Poorly written SQL
When you're working as a data scientist, most of your data pre-processing and large parts of your feature generation will happen inside a database and thus be coded in SQL. I have worked on projects where 90% of the code base was written in SQL, even though this was 'only' the boring pre-processing and feature generation part. It's well known among data scientists that getting the right data in the right format for your analysis is often 80% of the work. Naturally, this means that writing 'good' SQL is crucial for the success of your project.
On the following pages, I will give a few recommendations, most of which I learned from not doing them and running into trouble because of it.
AVOID NESTED QUERIES. For some reason, every junior data scientist who starts writing SQL scripts will run into the trap of getting tangled in deeply nested SQL queries. The use of the WITH clause allows you to get a clearer structure by giving a sub-query a name and allowing it to be referenced in multiple places. While this is helpful, I recommend the use of persistent tables to save intermediate results. Instead of one query that does a dozen different things, you can create a sequence of queries, each of which does only one or two things and writes the result to a table with a meaningful name that can be used in several different places later in the script. Doing this is also helpful because it allows the database to optimize the execution plan of queries based on internal statistics.
USE CONTROL TABLES. Every time you process data, you are limiting your attention to a pre-defined set of objects in the real world. This can be a subset of customers, offers, products or transactions. This usually happens through filter conditions using the WHERE statement as well as INNER JOINs with tables that limit your number of records. These filters are often buried deep inside your SQL script, sometimes in multiple different places. Instead, try to create separate tables with the relevant records right at the beginning of your script. For example
  • one set with the relevant set of customers TEMP_SALESSTATS_RELEVANT_CUSTOMERS
  • one with the relevant set of offers TEMP_SALESSTATS_RELEVANT_OFFERS
  • and one with the relevant points of sales TEMP_SALESSTATS_RELEVANT_STORES
This brings clarity into your script because everybody reading it will be aware of how you define the scope of your analysis or process. If somebody ever wonders what filters you applied to the set of customers, he can simply search for the query that created TEMP_SALESSTATS_RELEVANT_CUSTOMERS and look at the source table and the filter conditions.

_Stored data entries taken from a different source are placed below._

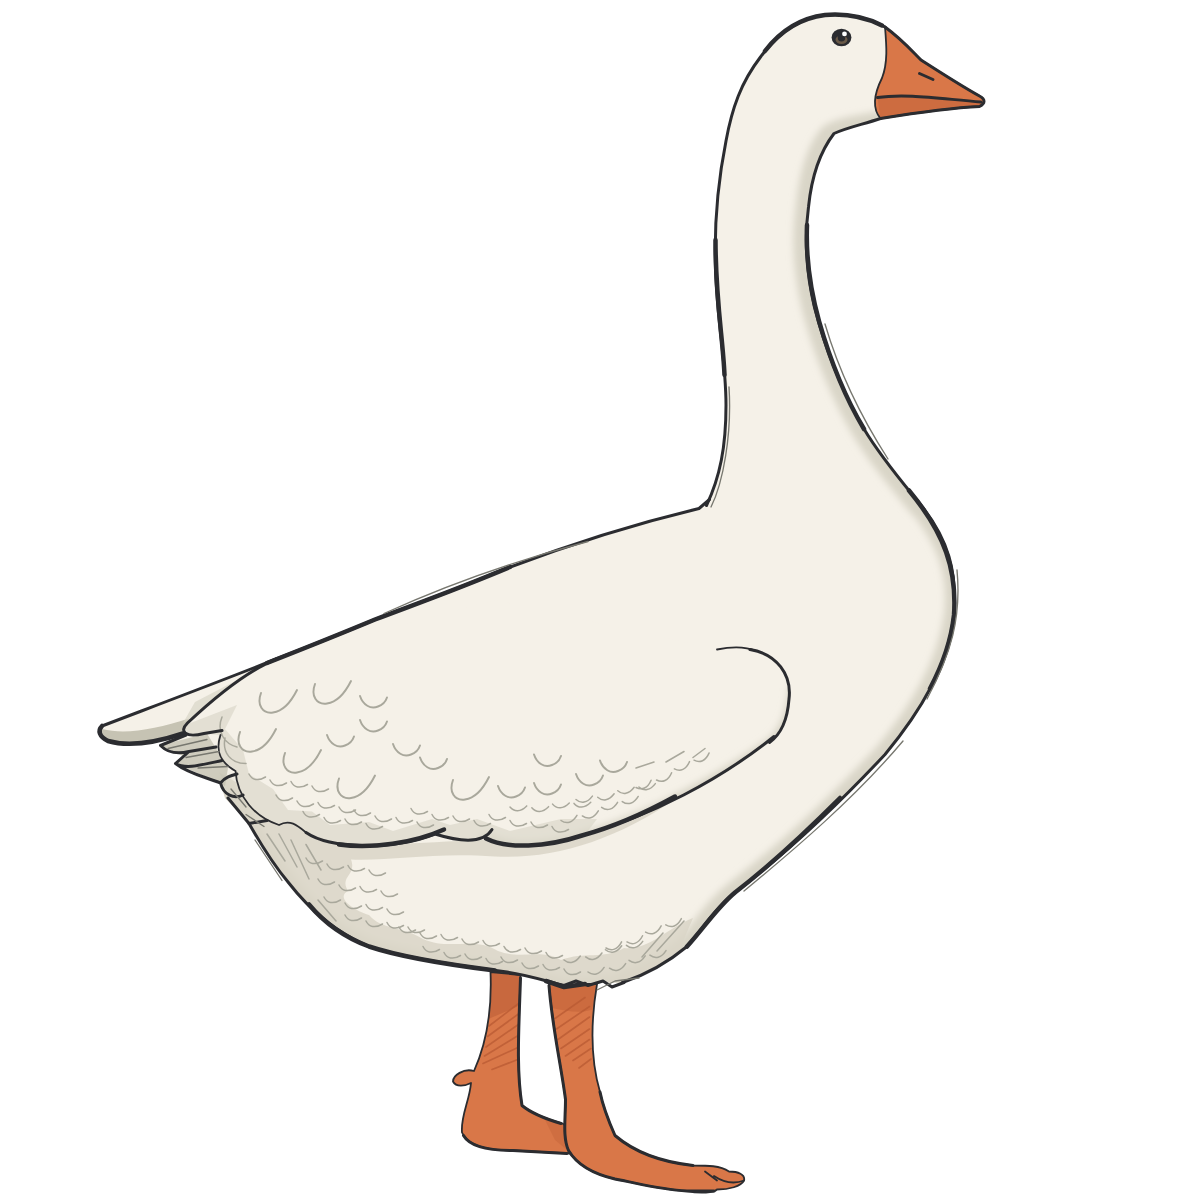
<!DOCTYPE html>
<html lang="en">
<head>
<meta charset="utf-8">
<title>White goose illustration</title>
<style>
:root{
  --paper:#ffffff;
  --plumage:#f5f1e8;
  --shade:#d9d5c7;
  --shade-deep:#c6c3b3;
  --ink:#2b2c30;
  --ink-soft:#77776f;
  --feather:#a9a89c;
  --orange:#d97748;
  --orange-deep:#b85a33;
}
html,body{margin:0;padding:0;background:var(--paper);overflow:hidden}
.canvas{width:1200px;height:1200px;overflow:hidden;background:var(--paper)}
.canvas svg{display:block;width:1200px;height:1200px}
.plumage{fill:var(--plumage)}
.skin{fill:var(--orange)}
.line{fill:none;stroke:var(--ink);stroke-width:2;stroke-linecap:round;stroke-linejoin:round}
.line-heavy{stroke-width:3}
.line-thin{stroke-width:1.2}
.line-sketch{stroke:var(--ink-soft);stroke-width:.9}
.feather-mark{fill:none;stroke:var(--feather);stroke-width:1.3;stroke-linecap:round;stroke-linejoin:round}
.feather-fine{stroke-width:1}
.hatch{fill:none;stroke:var(--orange-deep);stroke-width:1.1;stroke-linecap:round;opacity:.75}
.shade{fill:var(--shade)}
.shade-stroke{fill:none;stroke:var(--shade);stroke-linecap:round;stroke-linejoin:round}
</style>
</head>
<body>
<main class="canvas">
<svg viewBox="0 0 800 800" role="img" aria-label="White goose with orange beak and feet, standing and facing right">
  <defs>
    <path id="body-shape" d="M590 18C578 11 564 9 550 10C532 12 518 23 507 38C494 55 488 72 484 94C478 124 476 150 477 180C478 214 484 240 484 270C484 298 480 318 471 337L466 339C420 350 376 364 330 382C302 394 276 403 250 413C226 423 206 431 185 439C150 453 110 468 68 484C65 488 67 491 72 494C86 498 104 495 122 489L107 497L122 504L117 509L147 522L150 532L166 549C174 563 182 576 192 588C206 606 224 622 246 631C270 639 306 644 338 648C352 650 364 654 376 657L392 655L415 655C430 650 446 641 458 631C468 620 476 606 490 595C524 569 560 535 590 503C614 474 632 444 636 410C638 380 632 360 615 338C602 322 588 306 576 286C562 262 550 232 543 205C538 184 536 160 539 138C541 118 546 102 556 89C565 85 575 83 587 79C581 70 583 62 588 52C592 42 591 30 590 18Z"/>
    <path id="wing-shape" d="M185 439C165 447 142 466 126 481C120 487 124 491 136 489L146 490C143 502 148 508 157 513C158 530 170 544 186 549C192 546 198 550 204 555C220 566 262 567 290 556C302 558 312 563 324 558C338 566 364 565 388 557C434 544 480 520 513 495C520 490 526 480 526 465C528 448 510 430 478 433L330 400Z"/>
    <path id="back-leg-shape" d="M327 648C328 672 325 694 316 714C309 712 302 717 302 721C304 725 310 724 314 722C313 734 307 744 308 755C312 764 326 767 342 767L380 769C382 760 381 752 375 749C364 746 354 742 348 737C344 712 346 684 347 650Z"/>
    <path id="front-leg-shape" d="M366 655C368 684 374 710 377 733C377 746 375 758 379 767C385 777 397 783 410 786C426 789 440 793 458 794C467 796 476 795 478 793C486 793 494 791 496 787C497 783 492 781 486 781C480 777 472 777 462 777C444 775 424 769 410 757C406 748 402 738 400 728C393 704 394 680 398 656Z"/>
    <path id="beak-shape" d="M590 18C601 26 607 33 614 40C628 49 642 58 653 64C657 66 657 69 653 71C632 72 612 75 587 79C581 72 583 62 588 52C592 42 591 30 590 18Z"/>
    <clipPath id="body-clip"><use href="#body-shape"/></clipPath>
    <clipPath id="wing-clip"><use href="#wing-shape"/></clipPath>
    <clipPath id="back-leg-clip"><use href="#back-leg-shape"/></clipPath>
    <clipPath id="beak-clip"><use href="#beak-shape"/></clipPath>
    <filter id="soft" x="-20%" y="-20%" width="140%" height="140%"><feGaussianBlur stdDeviation="2.4"/></filter>
    <path id="scallop" d="M0 0C-3 8 1 14 8 13C15 12 20 6 24 -2"/>
    <path id="hook" d="M0 0C2 6 7 9 12 7C15 6 17 4 18 1"/>
    <path id="tick" d="M0 0C2 4 6 5 11 2"/>
    <g id="tick-row">
      <use href="#tick"/><use href="#tick" x="14" y="4"/><use href="#tick" x="28" y="5"/><use href="#tick" x="42" y="8"/>
    </g>
  </defs>

  <g id="legs">
    <g id="back-leg">
      <use href="#back-leg-shape" class="skin"/>
      <g clip-path="url(#back-leg-clip)">
        <path d="M320 648H352V668L324 680Z" fill="var(--orange-deep)" opacity=".5"/>
        <path class="hatch" d="M326 684L347 668M325 691L347 675M324 698L347 682M323 704L346 690M322 709L346 698M328 713L346 706"/>
        <path d="M362 744L382 752V770L370 760Z" fill="var(--orange-deep)" opacity=".3"/>
      </g>
      <use href="#back-leg-shape" class="line line-thin"/>
      <path class="line" d="M347 652C346 684 344 712 348 737C354 742 364 746 374 749M309 757C313 764 326 767 342 767L378 769"/>
    </g>
    <g id="front-leg">
      <use href="#front-leg-shape" class="skin"/>
      <path d="M367 657H397L395 673C386 676 378 674 368 672Z" fill="var(--orange-deep)" opacity=".4"/>
      <path class="hatch" d="M370 679L390 665M371 686L393 671M372 693L393 678M374 699L393 686M377 704L393 693M382 707L394 699M386 712L394 706"/>
      <use href="#front-leg-shape" class="line line-thin"/>
      <path class="line" d="M366 657C368 684 374 710 377 733C377 746 375 758 379 767C385 777 397 783 410 786C426 789 440 793 458 794L476 794M400 728C402 738 406 748 410 757C424 769 444 775 462 777"/>
      <path class="line line-thin" d="M496 787C488 790 482 788 476 784M470 781L478 787"/>
    </g>
  </g>

  <g id="body">
    <use href="#body-shape" class="plumage"/>
    <g id="body-shading" clip-path="url(#body-clip)">
      <g filter="url(#soft)">
        <path class="shade-stroke" stroke-width="17" d="M590 82C572 85 560 87 554 91C545 102 541 118 539 138C536 160 538 184 543 205C550 232 562 262 576 286C588 306 602 322 615 338"/>
        <path class="shade-stroke" stroke-width="15" d="M610 332C632 360 640 380 637 410C632 444 614 474 590 503C560 535 524 569 490 595C476 606 468 620 458 631C446 641 430 650 415 655"/>
        <path class="shade-stroke" stroke-width="14" d="M150 525C170 560 180 575 192 590C206 608 224 624 246 633C270 641 306 646 338 650L376 659L415 657"/>
      </g>
      <path class="shade" d="M146 515L190 540L210 556C250 567 280 561 322 560C360 568 410 550 450 533C410 560 370 573 330 571C290 568 262 574 234 573C238 584 226 584 232 594C224 598 234 606 246 610C254 620 270 618 282 626C300 634 316 624 332 634C348 640 360 632 374 640C390 634 402 640 416 632C432 634 446 618 462 612L450 640L415 660L376 660L240 634L190 590Z" opacity=".85"/>
      <path d="M68 486C84 490 104 486 126 479L124 491L100 498L66 496Z" fill="var(--shade-deep)"/>
      <path d="M106 497L138 489L152 512L150 524L116 512Z" fill="var(--shade-deep)" opacity=".8"/>
      <path class="shade" d="M130 468L182 441L160 456L136 474L122 482Z" opacity=".7"/>
    </g>

    <g id="belly-feathers" class="feather-mark feather-fine">
      <use href="#tick-row" x="204" y="572"/>
      <use href="#tick-row" x="212" y="586"/>
      <use href="#tick-row" x="216" y="598"/>
      <use href="#tick-row" x="230" y="610"/>
      <use href="#tick-row" x="266" y="618"/>
      <use href="#tick-row" x="282" y="631"/>
      <use href="#tick-row" x="322" y="627"/>
      <use href="#tick-row" x="334" y="638"/>
      <use href="#tick-row" transform="translate(376 640) rotate(-24)"/>
      <use href="#tick-row" transform="translate(392 648) rotate(-26)"/>
      <use href="#tick-row" transform="translate(404 632) rotate(-32)"/>
      <path d="M178 556L190 574M186 556L198 578M194 560L206 586M204 563L214 580M212 600L224 614M428 638L442 622M438 634L456 614"/>
    </g>
  </g>

  <g id="wing">
    <use href="#wing-shape" class="plumage"/>
    <g clip-path="url(#wing-clip)">
      <g filter="url(#soft)">
        <path class="shade-stroke" stroke-width="9" d="M530 460C528 482 520 492 513 497C480 520 434 546 388 559C364 567 338 568 324 560"/>
      </g>
      <path class="shade" d="M122 484L158 470L150 486L162 500L166 516L182 526L192 540L208 541L220 550L246 548L262 554L288 546L300 550L318 546L340 554L374 546L398 546L386 562L320 570L210 566L160 545L130 495Z" opacity=".65"/>
    </g>

    <g id="wing-feathers" class="feather-mark">
      <use href="#scallop" x="174" y="462"/>
      <use href="#scallop" x="210" y="456"/>
      <use href="#hook" x="240" y="464"/>
      <use href="#scallop" x="160" y="488"/>
      <use href="#scallop" x="190" y="502"/>
      <use href="#hook" x="218" y="490"/>
      <use href="#hook" x="240" y="480"/>
      <use href="#scallop" x="226" y="519"/>
      <use href="#hook" x="262" y="496"/>
      <use href="#hook" x="280" y="505"/>
      <use href="#scallop" x="302" y="520"/>
      <use href="#hook" x="356" y="503"/>
      <use href="#hook" x="332" y="524"/>
      <use href="#hook" x="356" y="522"/>
      <use href="#hook" x="384" y="516"/>
      <use href="#hook" x="400" y="507"/>
    </g>
    <g id="wing-edge-feathers" class="feather-mark feather-fine">
      <use href="#tick-row" x="166" y="516"/>
      <use href="#tick-row" x="184" y="530"/>
      <use href="#tick-row" x="202" y="541"/>
      <use href="#tick-row" x="236" y="540"/>
      <use href="#tick-row" x="274" y="539"/>
      <use href="#tick-row" x="326" y="543"/>
      <use href="#tick-row" transform="translate(340 538) rotate(-14)"/>
      <use href="#tick-row" transform="translate(374 547) rotate(-28)"/>
      <use href="#tick-row" transform="translate(384 533) rotate(-22)"/>
      <use href="#tick-row" transform="translate(424 525) rotate(-36)"/>
      <path d="M148 478C144 488 150 496 158 498M150 492C148 502 154 509 164 509M424 512L436 508M444 508L456 501M462 505L470 499"/>
    </g>

    <path class="line line-thin" d="M478 433C488 431 497 431 504 434"/>
    <path class="line" d="M500 433C518 436 528 450 526 466C525 480 520 490 513 495"/>
    <path class="line" d="M516 491C480 520 434 544 388 557"/>
    <path class="line line-heavy" d="M450 531C430 542 410 551 388 557C364 565 338 566 324 559"/>
    <path class="line" d="M328 553C322 563 306 561 290 556C262 567 220 566 204 555"/>
    <path class="line line-heavy" d="M296 553C276 562 248 566 226 563"/>
    <path class="line line-thin" d="M204 555C198 550 193 546 186 550C170 545 158 531 157 514C148 509 143 502 147 490"/>
    <path class="line" d="M185 439C165 447 142 466 125 482C119 488 124 492 136 489L148 487"/>
  </g>

  <g id="tail-feathers">
    <path class="line line-heavy" d="M122 489C104 495 86 498 72 494C66 491 65 487 68 484"/>
    <path class="line" d="M124 490L107 497C112 502 118 503 126 501L144 498M126 501L117 509C124 513 134 510 148 507M117 509C126 516 137 518 147 522C150 518 154 517 158 516M147 522C149 530 156 533 162 530M152 532L166 549L178 547"/>
    <path class="line line-sketch" d="M112 499L138 493M124 505L146 501M132 512L152 511M154 526L164 538M164 543L176 551"/>
  </g>

  <g id="contours">
    <path class="line" d="M590 18C578 11 564 9 550 10C532 12 518 23 507 38C494 55 488 72 484 94C478 124 476 150 477 180C478 214 484 240 484 270C484 298 480 318 471 337"/>
    <path class="line line-heavy" d="M588 17C576 11 562 9 550 10C534 12 520 21 510 34M477 160C477 200 482 226 483 250"/>
    <path class="line" d="M473 333L466 339C420 350 376 364 330 382C302 394 276 403 250 413C226 423 206 431 185 439C150 453 110 468 68 484"/>
    <path class="line line-heavy" d="M340 378C302 394 276 403 250 413C226 423 206 431 178 442"/>
    <path class="line line-sketch" d="M392 361C350 372 300 389 256 409M486 258C488 290 482 322 474 338"/>
    <path class="line" d="M587 79C575 83 565 85 556 89C546 102 541 118 539 138C536 160 538 184 543 205C550 232 562 262 576 286C588 306 602 322 615 338C632 360 638 380 636 410C632 444 614 474 590 503C560 535 524 569 490 595C476 606 468 620 458 631C446 641 430 650 415 655"/>
    <path class="line line-heavy" d="M538 150C537 176 541 196 546 214C554 242 564 266 576 286M606 327C630 356 638 380 636 410C634 428 628 444 620 459M560 532C536 556 512 578 490 595C478 605 469 619 458 631"/>
    <path class="line line-sketch" d="M638 380C641 412 634 436 618 466M602 494C570 532 530 566 496 594M550 216C560 250 574 278 592 306"/>
    <path class="line" d="M166 549C174 563 182 576 192 588C206 606 224 622 246 631C270 639 306 644 338 648C352 650 364 654 376 657L384 654L392 657L402 654L408 658L416 655"/>
    <path class="line line-heavy" d="M206 603C216 615 230 625 246 631C270 639 306 644 330 647M364 654L376 658L390 656"/>
    <path class="line line-sketch" d="M398 660L410 654L426 652M170 560L188 587"/>
  </g>

  <g id="head">
    <use href="#beak-shape" class="skin"/>
    <path d="M585 65C608 63 632 67 656 68L652 72L587 80Z" fill="var(--orange-deep)" opacity=".35" clip-path="url(#beak-clip)"/>
    <use href="#beak-shape" class="line line-thin"/>
    <path class="line" d="M590 18C601 26 607 33 614 40C628 49 642 58 653 64C657 66 657 69 653 71C632 72 612 75 587 79"/>
    <path class="line" d="M585 65C604 62 628 66 654 68"/>
    <path class="line" d="M613 49L622 53"/>
    <ellipse cx="561" cy="25" rx="6.6" ry="5.8" fill="var(--ink)"/>
    <ellipse cx="561" cy="26.5" rx="4" ry="2.8" fill="#6a5a48"/>
    <circle cx="561" cy="25.2" r="2.5" fill="var(--ink)"/>
    <circle cx="563" cy="22.6" r="1.6" fill="var(--paper)"/>
  </g>
</svg>
</main>
</body>
</html>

After executing the script, you can compare your result table CUSTOMER_SALESSTATS to the table TEMP_SALESSTATS_RELEVANT_CUSTOMERS from the beginning to see whether you lost any records along the way.
USE A GOOD AND CONSISTENT CODING STYLE. The importance of a clean and consistently applied coding style is obvious. It makes your code much easier to read and avoids confusion. The definition of a GOOD coding style is difficult because it's often very subjective. Unless your company provides a recommendation, simply chose what makes sense to you and apply it consistently. Many SQL tools like DBeaver allow the use of SQL formatters that are also adaptable to your preferences. If possible, select a style that can be created with an automatic formatter. If you work with a pre-existing code base, try to stick to the style used there unless you have a very good reason not to.
WRITE HELPFUL COMMENTS. A helpful comment tells you what a query is supposed to do. Do not simply describe what it does because everybody who can read SQL will see that. Instead, describe what you INTEND to do and WHY you are doing it. If there is an error in the query, having a comment that says what the author of the SQL actually WANTED to do is very helpful to fix it.
A word of caution: Comments are a double-edged sword. If somebody changes the code later but does not change the comment accordingly, you may up with a comment that lies about what the code actually does, which is confusing and misleading. Don't write too many comments, otherwise maintaining comments may end up taking just as much time as maintaining code. Good naming of tables and columns can make some comments obsolete.
Takeaways:
  • The majority of code in many data science projects is written in SQL, so writing good SQL is crucial to the success of the project
  • Avoid nested queries as they are confusing, hard to maintain, error-prone and inefficient.
  • Apply a consistent coding style. Try to use automatic formatting.
Copy link